A four-story distribution center that would be among the largest industrial buildings in San Diego County is being built for Amazon on a 65-acrce site in Otay Mesa.
The four-story building at Otay Mesa Road and Enrico Fermi Drive will have about 2.6 million square feet of space with 1,854 parking spaces, according to plans submitted to county planners by the developer, Seefried Properties based in Atlanta. No start date for the project was given.
The parking will be wired for more than 100 electric charging stations.
The project also will have a 404 square-foot pump house, a 930 square-foot water tank a 940 square-foot bike rack shelter, and a 278 square-foot guardhouse, according to planning documents.
Amazon didn’t respond to requests for information and officials with Seefried Properties said they couldn’t comment.
Seefried has done other similar projects for Amazon, according to Seefried’s website, including a 1 million square-foot building in Macon, Georgia, completed in November 2018 and an 856,000 square-foot building in Salt Lake City completed in August 2018.
David Wick, chairman of the East Otay Mesa Property Owners Association, said Seefried acquired the property to build the distribution center for Amazon.
“This is a great addition. Amazon is a great addition to Otay Mesa,” Wick said. “It’s a lot of automation, so I’m not sure how much of a job generator it will be.”
The property sold for nearly $22.7 million.
Seefried is required as a condition of its permits to make improvements to Otay Mesa Road that would include adding bike lanes and widening the street. Similar improvements are required for Enrico Fermi Drive.
Because Amazon is such a high profile company and because this project is so big, it’s expected to heighten interest in Otay Mesa for industrial construction, according to some commercial real estate brokers.
“With Amazon coming in, there are a lot of groups that follow Amazon,” said Bret Morriss, managing director of Stream Realty Partners in San Diego, adding that it would include industries such as box makers and last-mile distributors
“Two million-plus square feet is certainly going to lead to other jobs and other supporting companies coming in,” Morriss said. “They have a lot of land that they could quickly turn into industrial buildings.”
Linda Greenberg, a principal with Lee & Associates, said it’s difficult to assess what effect Amazon will have on the overall development of commercial real estate in Otay Mesa.
“I don’t think we’re going to know the impact until they’re operational,” Greenberg said. “I don’t know that it will have a lot of impact in the short term on demand for land.”
Least Expensive Submarket
Even before the Amazon deal, Otay Mesa was a strong draw for companies looking for new industrial space, Morriss and others said.
“It’s the least expensive submarket in San Diego, and that’s after above-average rent growth,” Morriss said.
Rental rates in the past few years for industrial space have gone from about 50 cents per square foot to about 70 cents per square foot, Morriss said.
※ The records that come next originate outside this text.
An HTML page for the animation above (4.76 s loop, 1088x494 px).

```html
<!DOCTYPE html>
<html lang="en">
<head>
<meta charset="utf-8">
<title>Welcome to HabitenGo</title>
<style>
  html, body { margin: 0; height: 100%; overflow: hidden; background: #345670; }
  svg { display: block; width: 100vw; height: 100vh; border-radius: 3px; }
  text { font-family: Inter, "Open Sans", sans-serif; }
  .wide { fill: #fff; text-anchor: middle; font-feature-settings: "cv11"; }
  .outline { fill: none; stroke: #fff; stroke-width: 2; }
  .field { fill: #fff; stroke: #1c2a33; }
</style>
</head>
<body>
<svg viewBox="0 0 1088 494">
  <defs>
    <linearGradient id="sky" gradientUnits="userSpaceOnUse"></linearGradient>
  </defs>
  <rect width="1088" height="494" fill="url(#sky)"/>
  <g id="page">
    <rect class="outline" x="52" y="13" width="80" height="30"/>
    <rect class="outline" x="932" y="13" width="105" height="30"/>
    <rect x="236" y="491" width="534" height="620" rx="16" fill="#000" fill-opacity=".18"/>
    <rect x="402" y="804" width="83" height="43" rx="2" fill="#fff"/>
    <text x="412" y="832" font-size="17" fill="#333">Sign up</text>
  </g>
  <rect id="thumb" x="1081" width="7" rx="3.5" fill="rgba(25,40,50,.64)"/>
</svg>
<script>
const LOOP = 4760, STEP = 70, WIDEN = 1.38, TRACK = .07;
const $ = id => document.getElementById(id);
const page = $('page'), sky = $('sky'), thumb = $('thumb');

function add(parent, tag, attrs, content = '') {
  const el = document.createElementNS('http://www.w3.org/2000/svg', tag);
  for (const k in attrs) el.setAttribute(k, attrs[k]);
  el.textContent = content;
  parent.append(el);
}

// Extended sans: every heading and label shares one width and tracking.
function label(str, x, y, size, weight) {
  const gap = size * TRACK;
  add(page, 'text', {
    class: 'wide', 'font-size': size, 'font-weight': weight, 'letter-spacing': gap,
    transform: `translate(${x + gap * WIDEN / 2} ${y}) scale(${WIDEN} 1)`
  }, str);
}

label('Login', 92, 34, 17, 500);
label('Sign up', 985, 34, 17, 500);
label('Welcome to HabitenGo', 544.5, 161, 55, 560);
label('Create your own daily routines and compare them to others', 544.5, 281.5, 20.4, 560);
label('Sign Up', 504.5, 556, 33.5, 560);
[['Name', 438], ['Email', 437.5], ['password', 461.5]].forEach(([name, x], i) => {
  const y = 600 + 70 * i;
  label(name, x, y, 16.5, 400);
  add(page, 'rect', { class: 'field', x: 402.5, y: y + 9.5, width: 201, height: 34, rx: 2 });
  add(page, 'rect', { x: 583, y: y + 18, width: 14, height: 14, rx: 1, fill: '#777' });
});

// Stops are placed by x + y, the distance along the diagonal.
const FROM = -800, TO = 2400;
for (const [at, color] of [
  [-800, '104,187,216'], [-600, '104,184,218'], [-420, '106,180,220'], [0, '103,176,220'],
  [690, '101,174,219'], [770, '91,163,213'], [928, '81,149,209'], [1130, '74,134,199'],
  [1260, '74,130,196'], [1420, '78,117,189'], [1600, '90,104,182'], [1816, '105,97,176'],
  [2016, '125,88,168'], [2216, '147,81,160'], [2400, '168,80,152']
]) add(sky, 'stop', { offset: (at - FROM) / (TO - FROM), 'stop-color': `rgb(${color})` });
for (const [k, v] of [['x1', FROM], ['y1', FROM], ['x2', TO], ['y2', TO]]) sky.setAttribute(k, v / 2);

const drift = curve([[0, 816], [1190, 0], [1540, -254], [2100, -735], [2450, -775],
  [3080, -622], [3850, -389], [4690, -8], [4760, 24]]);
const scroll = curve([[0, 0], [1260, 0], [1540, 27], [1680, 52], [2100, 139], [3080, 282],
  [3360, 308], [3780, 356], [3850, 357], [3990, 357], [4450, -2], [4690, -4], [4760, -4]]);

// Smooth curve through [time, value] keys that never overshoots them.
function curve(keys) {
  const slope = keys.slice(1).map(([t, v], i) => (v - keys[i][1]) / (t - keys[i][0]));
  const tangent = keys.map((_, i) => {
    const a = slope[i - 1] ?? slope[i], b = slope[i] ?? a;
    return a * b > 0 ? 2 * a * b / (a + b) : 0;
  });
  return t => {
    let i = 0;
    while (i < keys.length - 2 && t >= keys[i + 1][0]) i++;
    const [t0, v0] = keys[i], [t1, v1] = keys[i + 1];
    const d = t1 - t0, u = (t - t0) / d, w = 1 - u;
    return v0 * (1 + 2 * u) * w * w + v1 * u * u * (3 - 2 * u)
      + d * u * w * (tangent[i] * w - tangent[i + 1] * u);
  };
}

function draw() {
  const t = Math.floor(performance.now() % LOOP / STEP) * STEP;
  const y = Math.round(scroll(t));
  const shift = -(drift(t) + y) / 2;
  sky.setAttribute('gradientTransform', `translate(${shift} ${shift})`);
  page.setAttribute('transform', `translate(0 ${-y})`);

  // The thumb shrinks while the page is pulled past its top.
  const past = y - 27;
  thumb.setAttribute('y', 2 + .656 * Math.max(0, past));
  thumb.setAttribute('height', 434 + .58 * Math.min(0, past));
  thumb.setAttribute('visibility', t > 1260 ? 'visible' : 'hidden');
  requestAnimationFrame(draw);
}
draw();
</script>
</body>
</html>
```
“Other markets have seen pretty good rent growth, but I think that’s the highest in the region,” Morriss said.
CBRE, in a first quarter 2019 report on industrial property throughout South County that included Otay Mesa, said industrial space was extremely tight, with a vacancy rate of 4.2 percent.
Wick of the Property Owners Association said that Otay Mesa in the next five years will have more new development than it’s had in the past 25 years.
‘Ripe for Development’
“Otay’s the last area in the county where there’s large tracts of land where you can develop a large manufacturing or distribution center,” Wick said.
With new roads, sewerage and other infrastructure, “now it’s ripe for development,” Wick said.
In addition to the Amazon property, other large deals in Otay Mesa included 51 acres bought for $30 million in April by Copart Inc., an online vehicle auction company based in Dallas.
Majestic Realty Co., headquartered in Los Angeles, in October partnered with Sunroad Enterprises of San Diego for development of an three-building industrial park in Otay Mesa with a total of 227,000 square feet.
Murphy Development Co. in January completed construction of the final building in the Siempre Viva Business Park in Otay Mesa. The park includes 2.1 million square feet of industrial space on 155 acres near the Otay Mesa Port of Entry.
Rob Hixson, CBRE senior vice president who represented the seller in the Copart deal, said not only is more land available than elsewhere in the county, but “the freeways that have been built over the past few years are creating more easy access to the buildings.”
“Now, people aren’t complaining like they used to,” Hixson said.
In the past, Otay Mesa’s big draw was its proximity to Mexico for companies that did business on both sides of the border.
That’s still true, but Wick said the next wave of commercial real estate development won’t be so centered on cross-border business.
“You will start seeing more and more businesses going to Otay that may not do business with Mexico,” Wick said. “I could see more distribution type businesses relocating there.”
Real estate reporter Ray Huard may be reached at firstname.lastname@example.org or